Date of Conferral
Doctor of Business Administration (D.B.A.)
Dentists graduate dental school ready to practice dentistry, but 85% do not feel prepared by the dental school to open and manage the operations of a general dental practice. General systems theory grounded this multisite case study. The research provides information on 3 solo practitioner dental practices that sustained beyond 5 years in the Washington, DC suburbs. At each operating practice, the dentist who owned the practice and 1 employee that also worked at the practice during the first 5 years were interviewed. The dentist provided marketing documents used during the first 5 years of the practice operations. Data triangulation was used to ensure the trustworthiness of the analysis of the data from the interviews and documents collected. The data collected was analyzed using coding, establishing nodes, and creating mind maps to identify 5 themes. The themes included working hard to provide dental care and relieve pain, marketing to ensure potential patients had the practice contact information when they needed it, learning continuously to improve the practice operations, putting patient's health before practice profits, and minimizing debt. The implications for positive social change for residents of the Washington, DC suburbs include the potential to receive the needed dental care and pain relief they need because dentists who learn from this research will stay late and return to their practice to treat patients who found the dentist's contact information from their marketing. The implications for positive social change for owners of dental practices include building a sustainable dental practice by implementing these research findings that include working hard, marketing, continuous learning, putting patients health first, and minimizing debt.
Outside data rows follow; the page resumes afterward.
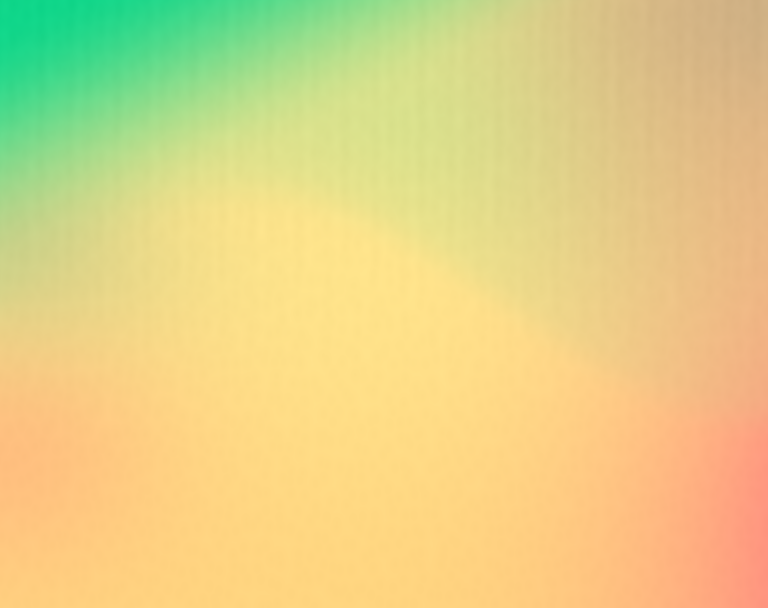
Reproduce this background procedurally as a WebGL 2 fragment shader.

```glsl
#version 300 es
precision highp float;

uniform vec2 u_resolution;
out vec4 fragColor;

// Palette
const vec3 LEMON = vec3(1.00, 0.895, 0.545);
const vec3 AMBER = vec3(1.00, 0.835, 0.50);
const vec3 PEACH = vec3(1.00, 0.71, 0.49);
const vec3 CORAL = vec3(1.00, 0.58, 0.50);
const vec3 OLIVE = vec3(0.85, 0.885, 0.55);
const vec3 SAND  = vec3(0.91, 0.72, 0.52);
const vec3 TAN   = vec3(0.80, 0.69, 0.52);
const vec3 HAZE  = vec3(0.78, 0.80, 0.53);
const vec3 GREEN = vec3(0.06, 0.84, 0.54);

// Layout, with x to the right and depth measured down from the top
const vec2 PEACH_CENTER = vec2(0.0, 0.74);
const vec2 PEACH_RADIUS = vec2(0.22, 0.22);
const vec2 HAZE_CENTER  = vec2(0.0, 0.41);
const vec2 HAZE_RADIUS  = vec2(0.22, 0.16);
const vec2 TAN_CENTER   = vec2(1.03, 0.0);
const vec2 TAN_RADIUS   = vec2(0.26, 0.20);
const float CORAL_START = 0.40;
const float CORAL_POWER = 2.7;
const float VEIL_MIDDLE = 0.50;
const float VEIL_SWING  = 0.19;
const float VEIL_CREST  = 0.32;
const float VEIL_FEATHER = 0.08;
const float VEIL_RIM    = 0.045;
const float RIM_SHARE   = 0.38;
const vec2 VEIL_WIDTH   = vec2(0.13, 0.48);
const vec2 GREEN_RANGE  = vec2(0.06, 0.79);
const float GREEN_SLOPE = 1.75;
const vec2 MOTTLE_CELLS = vec2(64.0, 36.0);
const float MOTTLE_GAIN = 0.012;
const float STREAK_GAIN = 0.003;
const float PI = 3.14159;

float glow(vec2 p, vec2 center, vec2 radius) {
    vec2 d = (p - center) / radius;
    return exp(-dot(d, d));
}

vec2 hash(vec2 c) {
    vec2 h = vec2(dot(c, vec2(127.1, 311.7)), dot(c, vec2(269.5, 183.3)));
    return fract(sin(h) * 43758.5);
}

// Distance to the nearest scattered point
float cellular(vec2 p) {
    vec2 cell = floor(p);
    float nearest = 2.0;
    for (int y = -1; y <= 1; y++)
        for (int x = -1; x <= 1; x++) {
            vec2 c = cell + vec2(x, y);
            nearest = min(nearest, length(c + hash(c) - p));
        }
    return nearest;
}

// Coverage of the curtain: a faint rim and a slow fade above it
float veil(vec2 p) {
    float phase = PI * (p.x - VEIL_CREST) / (1.0 - VEIL_CREST);
    float above = VEIL_MIDDLE - VEIL_SWING * cos(phase) - p.y;
    float width = mix(VEIL_WIDTH.x, VEIL_WIDTH.y, smoothstep(0.3, 1.0, p.x));
    float rim = smoothstep(-VEIL_RIM, VEIL_RIM, above);
    return mix(smoothstep(-VEIL_FEATHER, width, above), rim, RIM_SHARE);
}

void main() {
    vec2 uv = gl_FragCoord.xy / u_resolution;
    vec2 p = vec2(uv.x, 1.0 - uv.y);

    // Warm ground with a peach left side and a coral right side
    vec3 color = mix(LEMON, AMBER, smoothstep(0.4, 1.05, p.y));
    color = mix(color, PEACH, 0.75 * glow(p, PEACH_CENTER, PEACH_RADIUS));
    float side = max(p.x - CORAL_START, 0.0) / (1.0 - CORAL_START);
    float low = mix(0.55, 1.0, smoothstep(0.3, 0.9, p.y));
    color = mix(color, CORAL, pow(side, CORAL_POWER) * low);

    // Curved veil, its dim corner and the dull haze on the left
    vec3 veilColor = mix(OLIVE, SAND, smoothstep(0.5, 1.05, p.x));
    color = mix(color, veilColor, veil(p));
    color = mix(color, TAN, 0.9 * glow(p, TAN_CENTER, TAN_RADIUS));
    color = mix(color, HAZE, 0.75 * glow(p, HAZE_CENTER, HAZE_RADIUS));

    // Diagonal green corner
    float diagonal = p.x + GREEN_SLOPE * p.y;
    color = mix(GREEN, color, smoothstep(GREEN_RANGE.x, GREEN_RANGE.y, diagonal));

    // Faint mottling and upright streaks
    float streak = sin(p.x * 190.0 + sin(p.y * 9.0)) + sin(p.x * 317.0 + 2.0 * p.y);
    color += MOTTLE_GAIN * (cellular(p * MOTTLE_CELLS) - 0.5);
    color += STREAK_GAIN * streak * smoothstep(0.8, 0.2, p.y);

    fragColor = vec4(color, 1.0);
}
```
Gagner, David, "Sustaining Dental Practices Longer Than 5 Years" (2016). Walden Dissertations and Doctoral Studies. 2484.